AB - During the Last Glacial Maximum (LGM), global sea levels were 120‐130 m lower than today, resulting in the emergence of most continental shelves and extirpation of subtidal organisms from these areas. During the interglacial periods, rapid inundation of shelf regions created a dynamic environment for coastal organisms, such as the charismatic leafy seadragon (Phycodurus eques, Syngnathidae), a brooder with low dispersal ability inhabiting kelp beds in temperate Australia. Reconstructions of the paleoshoreline revealed that the increase of shallow areas since the LGM was not uniform across the species’ range and we investigated the effects of these asymmetries on genetic diversity and structuring. Using targeted capture of 857 variable Ultraconserved Elements (UCEs, 2845 SNPs) in 68 individuals, we found that the regionally different shelf topographies were paralleled by contrasting population genetic patterns. In the west, populations may not have persisted through sea‐level lows because shallow seabed was very limited. Shallow genetic structure, weak expansion signals and a westward cline in genetic diversity indicates a postglacial recolonization of the western part of the range from a more eastern location following sea‐level rise. In the east, shallow seabed persisted during the LGM and increased considerably after the flooding of large bays, which resulted in strong demographic expansions, deeper genetic structure and higher genetic diversity. This study suggests that postglacial flooding with rising sea levels produced locally variable signatures in colonizing populations.

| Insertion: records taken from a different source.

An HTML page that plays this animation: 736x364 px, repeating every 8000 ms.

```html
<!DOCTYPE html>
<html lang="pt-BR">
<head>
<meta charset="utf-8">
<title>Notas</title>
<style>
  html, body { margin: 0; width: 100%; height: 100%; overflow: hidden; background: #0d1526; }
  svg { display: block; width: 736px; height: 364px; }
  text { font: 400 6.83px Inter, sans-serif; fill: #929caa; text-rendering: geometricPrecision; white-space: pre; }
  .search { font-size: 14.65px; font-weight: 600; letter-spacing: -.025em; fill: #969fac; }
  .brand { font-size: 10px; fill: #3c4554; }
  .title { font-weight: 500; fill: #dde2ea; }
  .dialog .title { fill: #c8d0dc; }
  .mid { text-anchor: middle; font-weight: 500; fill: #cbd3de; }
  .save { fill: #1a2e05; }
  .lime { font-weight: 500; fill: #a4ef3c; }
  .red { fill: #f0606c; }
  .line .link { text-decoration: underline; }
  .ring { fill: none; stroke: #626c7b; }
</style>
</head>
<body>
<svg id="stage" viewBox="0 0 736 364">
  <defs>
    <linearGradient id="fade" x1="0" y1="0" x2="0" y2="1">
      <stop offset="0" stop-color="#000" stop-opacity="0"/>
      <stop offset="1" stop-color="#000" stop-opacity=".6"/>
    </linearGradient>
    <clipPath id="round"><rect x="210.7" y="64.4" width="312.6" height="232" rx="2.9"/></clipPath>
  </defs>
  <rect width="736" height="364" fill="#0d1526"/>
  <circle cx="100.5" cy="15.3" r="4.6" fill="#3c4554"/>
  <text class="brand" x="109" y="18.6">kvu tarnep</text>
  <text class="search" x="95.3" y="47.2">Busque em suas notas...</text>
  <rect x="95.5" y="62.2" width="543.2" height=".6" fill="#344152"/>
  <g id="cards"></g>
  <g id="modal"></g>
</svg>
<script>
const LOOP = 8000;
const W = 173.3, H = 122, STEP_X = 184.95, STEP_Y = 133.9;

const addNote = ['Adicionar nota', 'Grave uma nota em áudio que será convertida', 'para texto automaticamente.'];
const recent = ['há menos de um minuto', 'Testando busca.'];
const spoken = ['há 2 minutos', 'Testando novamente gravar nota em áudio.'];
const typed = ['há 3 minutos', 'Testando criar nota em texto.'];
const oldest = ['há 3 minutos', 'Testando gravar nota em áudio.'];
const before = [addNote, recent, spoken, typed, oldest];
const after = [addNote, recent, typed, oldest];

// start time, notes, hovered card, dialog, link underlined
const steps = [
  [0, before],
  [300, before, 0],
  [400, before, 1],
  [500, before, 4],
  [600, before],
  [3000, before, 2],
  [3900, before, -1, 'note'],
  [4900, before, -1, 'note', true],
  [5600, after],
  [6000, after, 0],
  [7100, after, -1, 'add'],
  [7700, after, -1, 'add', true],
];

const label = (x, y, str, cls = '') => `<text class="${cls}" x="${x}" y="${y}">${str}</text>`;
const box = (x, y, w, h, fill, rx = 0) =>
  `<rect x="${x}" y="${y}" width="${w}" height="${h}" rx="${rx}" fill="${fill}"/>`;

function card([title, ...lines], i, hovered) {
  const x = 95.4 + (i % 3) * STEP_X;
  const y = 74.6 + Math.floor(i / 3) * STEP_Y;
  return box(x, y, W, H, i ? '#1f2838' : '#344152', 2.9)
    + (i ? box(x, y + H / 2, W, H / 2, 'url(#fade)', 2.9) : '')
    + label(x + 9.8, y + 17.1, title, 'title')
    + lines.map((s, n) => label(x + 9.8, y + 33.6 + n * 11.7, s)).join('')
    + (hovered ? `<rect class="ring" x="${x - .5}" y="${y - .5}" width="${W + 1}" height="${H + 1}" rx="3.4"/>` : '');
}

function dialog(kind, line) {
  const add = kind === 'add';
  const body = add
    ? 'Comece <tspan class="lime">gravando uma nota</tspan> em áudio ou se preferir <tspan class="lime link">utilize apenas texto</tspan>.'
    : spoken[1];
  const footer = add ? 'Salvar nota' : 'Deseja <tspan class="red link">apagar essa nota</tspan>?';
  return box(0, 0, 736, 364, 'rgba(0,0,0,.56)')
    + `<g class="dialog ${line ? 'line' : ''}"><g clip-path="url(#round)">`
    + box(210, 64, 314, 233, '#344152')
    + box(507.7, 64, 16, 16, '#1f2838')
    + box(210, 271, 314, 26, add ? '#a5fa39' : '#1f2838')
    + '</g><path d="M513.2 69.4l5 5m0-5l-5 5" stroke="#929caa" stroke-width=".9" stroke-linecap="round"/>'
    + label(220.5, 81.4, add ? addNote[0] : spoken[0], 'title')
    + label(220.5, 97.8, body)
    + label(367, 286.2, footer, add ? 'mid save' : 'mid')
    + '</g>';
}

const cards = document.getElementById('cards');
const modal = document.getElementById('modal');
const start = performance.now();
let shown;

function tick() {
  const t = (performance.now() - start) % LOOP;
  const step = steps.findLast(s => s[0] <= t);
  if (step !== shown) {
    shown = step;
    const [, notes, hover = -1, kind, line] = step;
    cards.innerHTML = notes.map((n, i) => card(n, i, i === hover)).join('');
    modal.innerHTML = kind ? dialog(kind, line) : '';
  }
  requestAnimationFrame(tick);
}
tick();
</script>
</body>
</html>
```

U2 - 10.1111/mec.15744

DO - 10.1111/mec.15744

M3 - Journal article

C2 - 33217068

JO - Molecular Ecology

JF - Molecular Ecology

SN - 0962-1083

ER -

ID: 252010087